**RECORDS FOR THE EXERCISE**.
# # # # #
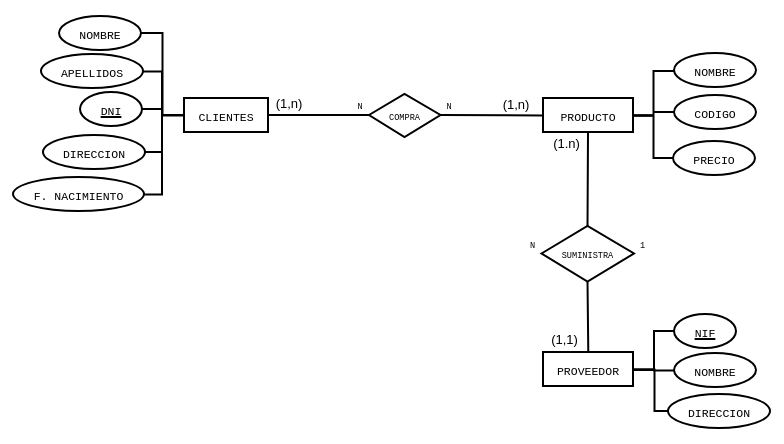
<!DOCTYPE html>
<html lang="es">
<head>
<meta charset="utf-8">
<title>Diagrama entidad-relación</title>
<style>
:root { --paper: #fff; --ink: #000; }
* { box-sizing: border-box; }
body { margin: 0; background: var(--paper); }
.diagram {
  position: relative; width: 784px; height: 444px; overflow: hidden;
  background: var(--paper); color: var(--ink);
  font: 11.5px/14px "Liberation Mono", monospace;
}
.connectors { position: absolute; inset: 0; fill: none; stroke: var(--ink); stroke-width: 2; }
.connectors .relationship { fill: var(--paper); }
.entity, .attribute {
  position: absolute; left: var(--x); top: var(--y); width: var(--w); height: 36px;
  display: flex; align-items: center; justify-content: center;
  padding-top: 6px; border: 2px solid var(--ink); background: var(--paper); white-space: nowrap;
}
.attribute { border-radius: 50%; }
.key { text-decoration: underline; text-decoration-thickness: 2px; text-underline-offset: 1px; text-decoration-skip-ink: none; }
.verb, .role, .cardinality {
  position: absolute; left: var(--x); top: var(--y);
  transform: translate(-50%, -50%); white-space: nowrap;
}
.verb, .role { font-size: 8.6px; line-height: 10px; }
.cardinality { font: 13px/16px "Liberation Sans", sans-serif; }
</style>
</head>
<body>
<main class="diagram">
  <svg class="connectors" width="784" height="444" viewBox="0 0 784 444" aria-hidden="true">
    <path d="M141 33H162.500V115H184M143 71.500H162V115M141 109H162.500V115M145 152H162V115M143 194.500H162V115H184"/>
    <path d="M268 115H370M440 115L543 115.500"/>
    <path d="M674 71H653.500V115.500H633M674 112H653.500V115.500M673 158H653.500V115.500H633"/>
    <path d="M588 133L587.500 227M587.500 281L588.300 353"/>
    <path d="M674 331H654V369.500H633M674 370.500H654V369.500M668 411H654.500V369.500H633"/>
    <path stroke-width="2.500" d="M162 115.300H184M633 115.500H654M633 369.700H655"/>
    <polygon class="relationship" points="369,115 404.500,94 440.500,115 404.500,137"/>
    <polygon class="relationship" points="541.500,253.500 587.500,226 634,253.500 587.500,281.500"/>
  </svg>

  <section aria-label="Clientes">
    <div class="attribute" style="--x:58px;--y:15px;--w:84px">NOMBRE</div>
    <div class="attribute" style="--x:40px;--y:53px;--w:104px">APELLIDOS</div>
    <div class="attribute" style="--x:79px;--y:91px;--w:64px"><span class="key">DNI</span></div>
    <div class="attribute" style="--x:42px;--y:134px;--w:104px">DIRECCION</div>
    <div class="attribute" style="--x:12px;--y:176px;--w:133px">F. NACIMIENTO</div>
    <div class="entity" style="--x:183px;--y:97px;--w:86px">CLIENTES</div>
  </section>

  <section aria-label="Compra">
    <span class="cardinality" style="--x:289px;--y:104px">(1,n)</span>
    <span class="role" style="--x:360px;--y:107px">N</span>
    <span class="verb" style="--x:404.500px;--y:118px">COMPRA</span>
    <span class="role" style="--x:449px;--y:107px">N</span>
    <span class="cardinality" style="--x:516px;--y:105px">(1,n)</span>
  </section>

  <section aria-label="Producto">
    <div class="entity" style="--x:542px;--y:97px;--w:92px">PRODUCTO</div>
    <div class="attribute" style="--x:673px;--y:52px;--w:84px">NOMBRE</div>
    <div class="attribute" style="--x:673px;--y:94px;--w:84px">CODIGO</div>
    <div class="attribute" style="--x:672px;--y:140px;--w:84px">PRECIO</div>
  </section>

  <section aria-label="Suministra">
    <span class="cardinality" style="--x:566.500px;--y:144px">(1.n)</span>
    <span class="role" style="--x:532.500px;--y:246px">N</span>
    <span class="verb" style="--x:587.500px;--y:256px">SUMINISTRA</span>
    <span class="role" style="--x:642.500px;--y:246px">1</span>
    <span class="cardinality" style="--x:564.500px;--y:340px">(1,1)</span>
  </section>

  <section aria-label="Proveedor">
    <div class="entity" style="--x:542px;--y:351px;--w:92px">PROVEEDOR</div>
    <div class="attribute" style="--x:673px;--y:313px;--w:64px"><span class="key">NIF</span></div>
    <div class="attribute" style="--x:673px;--y:352px;--w:84px">NOMBRE</div>
    <div class="attribute" style="--x:667px;--y:393px;--w:104px">DIRECCION</div>
  </section>
</main>
</body>
</html>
# # # # #
**REQUIRED ACTION**. From the material above, please return each line containing "height".

**RESPONSE AREA**.
  position: relative; width: 784px; height: 444px; overflow: hidden;
  position: absolute; left: var(--x); top: var(--y); width: var(--w); height: 36px;
.verb, .role { font-size: 8.6px; line-height: 10px; }
  <svg class="connectors" width="784" height="444" viewBox="0 0 784 444" aria-hidden="true">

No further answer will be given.